"I think when I last counted the holds damaged are connected to roughly 20, or so, problems," Maisch leaned against a tree and pointed to the hold most damaged on one the most historic problems in Cottonwood, Super Fly (V8). "That hold alone connects to about five different lines.  If you wanted to do some damage, that’s the hold to destroy."

 Steve Maisch trying out different routes on Super Fly after re-stabilization efforts. 

Steve Maisch trying out different routes on Super Fly after re-stabilization efforts. 

Who would rampage around a canyon and pound away at beloved bouldering routes that have been climbed for decades?  Why would someone do that? The Salt Lake climbing community is dumbfounded and saddened by the destruction.  Although local authorities have a few leads, concrete answers surrounding the incident continue to go unanswered. What is known is that sometime on the evening of October 30th an unknown person went on a destructive spree severely damaging several key holds on half a dozen boulder problems in Little Cottonwood Canyon outside Salt Lake City, UT.

 Beck checking one of the main holds on Super Fly that is used in five different lines.

Beck checking one of the main holds on Super Fly that is used in five different lines.

Beck's history with the area goes all the way back to the beginning "I went on a trip to Fontainebleau when I was 18," said Beck, "when I came back I saw a lot of potential in Little Cottonwood so we immediately started putting up boulders.”  From that point on Beck and a small group of friends started exploring new areas in the canyon and have continued ever since.  To date there are over 3000 problems in the canyon at over 25 distinct areas.

According to Maisch and Beck, none of the damage from Sunday night  went above eye to chest level and only seems to have affected three zones: The Gate Boulders, Secret Garden and Five Mile. Among the many boulder problems affected were Twisted V4, Copperhead V9, The Standard Overhang V3, Smiley V6, Lances Dihedral V6 and Superfly V8. All of the problems affected are still climbable, and most of them became easier with the breakage, though they are definitely different than before.

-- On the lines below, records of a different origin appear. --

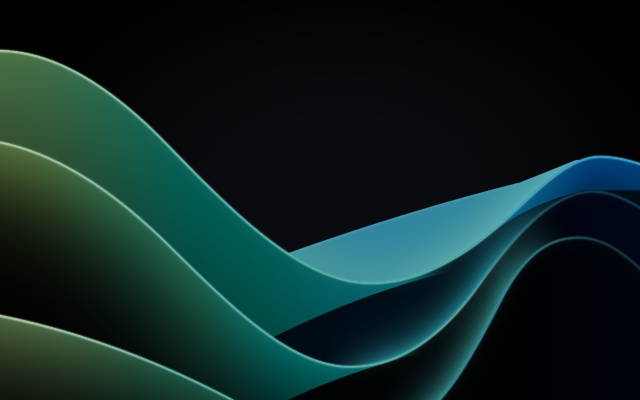
Reproduce this background procedurally as a WebGL 2 fragment shader.

```glsl
#version 300 es
precision highp float;
uniform vec2 u_resolution;
out vec4 fragColor;

// Cubic through two knots, each given as x, height, slope
float span(float x, vec3 a, vec3 b) {
  float w = b.x - a.x;
  float t = clamp((x - a.x) / w, 0.0, 1.0);
  float s = t * t * (3.0 - 2.0 * t);
  return mix(a.y, b.y, s) + w * t * (1.0 - t) * (a.z * (1.0 - t) - b.z * t);
}

float ridge(float x, vec3 k[6]) {
  float y = k[0].y;
  for (int i = 0; i < 5; i++) {
    if (x >= k[i].x) y = span(x, k[i], k[i + 1]);
  }
  return y;
}

// Approximate distance to a ridge, positive below it
float depthBelow(vec2 p, vec3 k[6]) {
  float slope = (ridge(p.x + 0.002, k) - ridge(p.x - 0.002, k)) / 0.004;
  return (ridge(p.x, k) - p.y) / sqrt(1.0 + slope * slope);
}

float cover(float d) {
  float edge = 0.8 / u_resolution.y;
  return smoothstep(-edge, edge, d);
}

// Bright thin edge with a faint inner halo
vec3 addRim(vec3 color, float d, vec3 tint, float strength) {
  float line = exp(-pow((d - 0.002) / 0.0036, 2.0));
  float halo = 0.18 * exp(-abs(d) / 0.012) * step(0.0, d);
  return mix(color, tint, strength * min(line + halo, 1.0));
}

void main() {
  vec2 p = gl_FragCoord.xy / u_resolution * vec2(1.6, 1.0);
  float x = p.x;

  vec3 upper[6] = vec3[6](vec3(0.0, 0.875, -0.02), vec3(0.417, 0.642, -1.03),
    vec3(0.927, 0.294, 0.0), vec3(1.271, 0.46, 0.93),
    vec3(1.5, 0.61, 0.0), vec3(1.6, 0.592, -0.32));
  vec3 middle[6] = vec3[6](vec3(0.0, 0.646, -0.2), vec3(0.417, 0.394, -0.98),
    vec3(0.875, 0.085, 0.0), vec3(1.198, 0.292, 1.4),
    vec3(1.483, 0.523, 0.0), vec3(1.6, 0.483, -0.6));
  vec3 lower[6] = vec3[6](vec3(0.0, -0.5, 0.2), vec3(0.9, -0.13, 0.5),
    vec3(1.083, -0.0125, 0.95), vec3(1.25, 0.25, 1.95),
    vec3(1.448, 0.408, 0.0), vec3(1.6, 0.331, -0.95));
  float dUpper = depthBelow(p, upper);
  float dMiddle = depthBelow(p, middle);
  float dLower = depthBelow(p, lower);

  // Dark backdrop, lifted softly near the centre
  vec2 q = (p - vec2(0.85, 0.52)) / vec2(0.85, 0.58);
  vec3 color = vec3(0.04, 0.044, 0.058) * (1.0 - smoothstep(0.2, 1.15, length(q)));

  // Pale teal sheet at the back
  float top = span(x, vec3(0.7, 0.36, 0.36), vec3(1.3, 0.544, 0.25))
    + 0.4 * clamp(x - 1.3, 0.0, 0.14);
  vec3 pale = mix(vec3(0.26, 0.58, 0.61), vec3(0.19, 0.52, 0.62), smoothstep(0.0, 0.14, -dUpper));
  pale += 0.09 * exp(dUpper / 0.03) * smoothstep(0.85, 1.2, x);
  pale = addRim(pale, top - p.y, vec3(0.3, 0.64, 0.72), 0.5);
  color = mix(color, pale, cover(top - p.y) * step(x, 1.5));

  // Upper wave: dark hollow, blue crest and green front
  vec3 hollow = vec3(0.0, 0.045, 0.08);
  float glow = smoothstep(0.8, 0.98, x) * (1.0 - smoothstep(1.2, 1.45, x));
  hollow += vec3(0.13, 0.45, 0.46) * glow * exp(-max(-dMiddle, 0.0) / 0.035);
  float crestLine = span(x, vec3(1.24, 0.425, 0.75), vec3(1.46, 0.524, 0.25));
  vec3 crest = mix(vec3(0.03, 0.36, 0.5), vec3(0.0, 0.23, 0.45), smoothstep(1.25, 1.5, x));
  crest *= 1.0 - 0.3 * smoothstep(0.02, 0.11, dUpper);
  vec3 wave = mix(hollow, crest, cover(p.y - crestLine) * smoothstep(1.22, 1.28, x));
  vec3 green = mix(vec3(0.27, 0.43, 0.26), vec3(0.0, 0.36, 0.33), smoothstep(0.0, 0.55, x));
  green = mix(green, vec3(0.02, 0.38, 0.43), smoothstep(0.6, 1.0, x));
  green *= 1.0 - 0.25 * smoothstep(0.0, 0.25, dUpper);
  float fold = span(x, vec3(0.65, 0.14, 0.52), vec3(1.12, 0.32, 0.25));
  wave = mix(wave, green, cover(p.y - fold) * (1.0 - smoothstep(1.0, 1.14, x)));
  color = mix(color, wave, cover(dUpper));
  vec3 rimTint = mix(vec3(0.68, 0.8, 0.67), vec3(0.37, 0.7, 0.68), smoothstep(0.0, 0.65, x));
  rimTint = mix(rimTint, vec3(0.24, 0.64, 0.8), smoothstep(1.1, 1.5, x));
  color = addRim(color, dUpper, rimTint, 0.9);

  // Middle wave: black hollow with a lit edge and a fading green front
  hollow = mix(vec3(0.0, 0.008, 0.012), vec3(0.0, 0.02, 0.09), smoothstep(1.2, 1.6, x));
  glow = smoothstep(0.9, 1.08, x) * (1.0 - smoothstep(1.24, 1.42, x));
  hollow += vec3(0.19, 0.49, 0.49) * glow * exp(-max(-dLower, 0.0) / 0.038);
  green = mix(vec3(0.31, 0.41, 0.21), vec3(0.12, 0.36, 0.27), smoothstep(0.0, 0.4, x));
  green = mix(green, vec3(0.0, 0.38, 0.37), smoothstep(0.4, 0.75, x));
  green *= exp(-pow(max(dMiddle, 0.0) / 0.165, 1.5));
  fold = span(x, vec3(0.7, -0.01, 0.5), vec3(1.02, 0.11, 0.3));
  wave = mix(hollow, green, cover(p.y - fold) * (1.0 - smoothstep(0.95, 1.06, x)));
  color = mix(color, wave, cover(dMiddle));
  color = addRim(color, dMiddle, rimTint, 0.9 - 0.6 * smoothstep(1.1, 1.45, x));

  // Lower right wave, almost black
  vec3 shade = vec3(0.0, 0.004, 0.012) + vec3(0.0, 0.008, 0.03) * smoothstep(1.3, 1.6, x);
  color = mix(color, shade, cover(dLower));
  color = addRim(color, dLower, vec3(0.25, 0.62, 0.66), 0.8 - 0.5 * smoothstep(1.25, 1.55, x));

  // Lower left hill
  float dHill = (0.2125 - 0.2 * x - 0.28 * x * x - p.y) / 1.08;
  vec3 hill = mix(vec3(0.29, 0.38, 0.23), vec3(0.09, 0.3, 0.23), smoothstep(0.0, 0.5, x));
  hill *= exp(-pow(max(dHill, 0.0) / 0.14, 1.4));
  color = mix(color, hill, cover(dHill));
  color = addRim(color, dHill, rimTint, 0.9);

  fragColor = vec4(color, 1.0);
}
```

 Mike Beck climbing routes on Super Fly to test out holds.

Mike Beck climbing routes on Super Fly to test out holds.

Something to consider through this unfortunate time is the attention it’s raised to the complicated issues facing this and many other great urban bouldering resources available to the climbing community. The Salt Lake Climbers Alliance posted some of the first news of the vandalism, and their social media channels have received thousands of views and supporting comments.  It is the hope of the local community that people would be encouraged to get more involved with the work the SLCA is doing in some of the climbing areas around Salt Lake and promote better stewardship of these areas other climbing areas around the country.

A message from the SLCA:  What can I do to protect the places I love to climb?  Get involved with local and national climbing advocacy grounds. This is why they exist. To ensure we can all go climbing. It takes the greater climbing community (that means all of us) to protect these valuable climbing spaces. Join the Salt Lake Climbers Alliance and the Access Fund (AccessFund.org). Contribute to the effort to make climbing area environments sustainable for the growing population of climbers by volunteering at an Adopt a Crag, donate and help to replace aging fixed hardware (i.e. bolts and anchors), attend a climbing festival or fundraiser, or join a board or committee for your local climbing organization. It's not about what the climbing community can do for you, but what you can do for the climbing community. Oh yeah, and if you see vandalism in the Cottonwood Canyons of Salt Lake City, be sure to report it to UPD at 801.743.7000 & try and get a license plate number if you see the vandals on the run.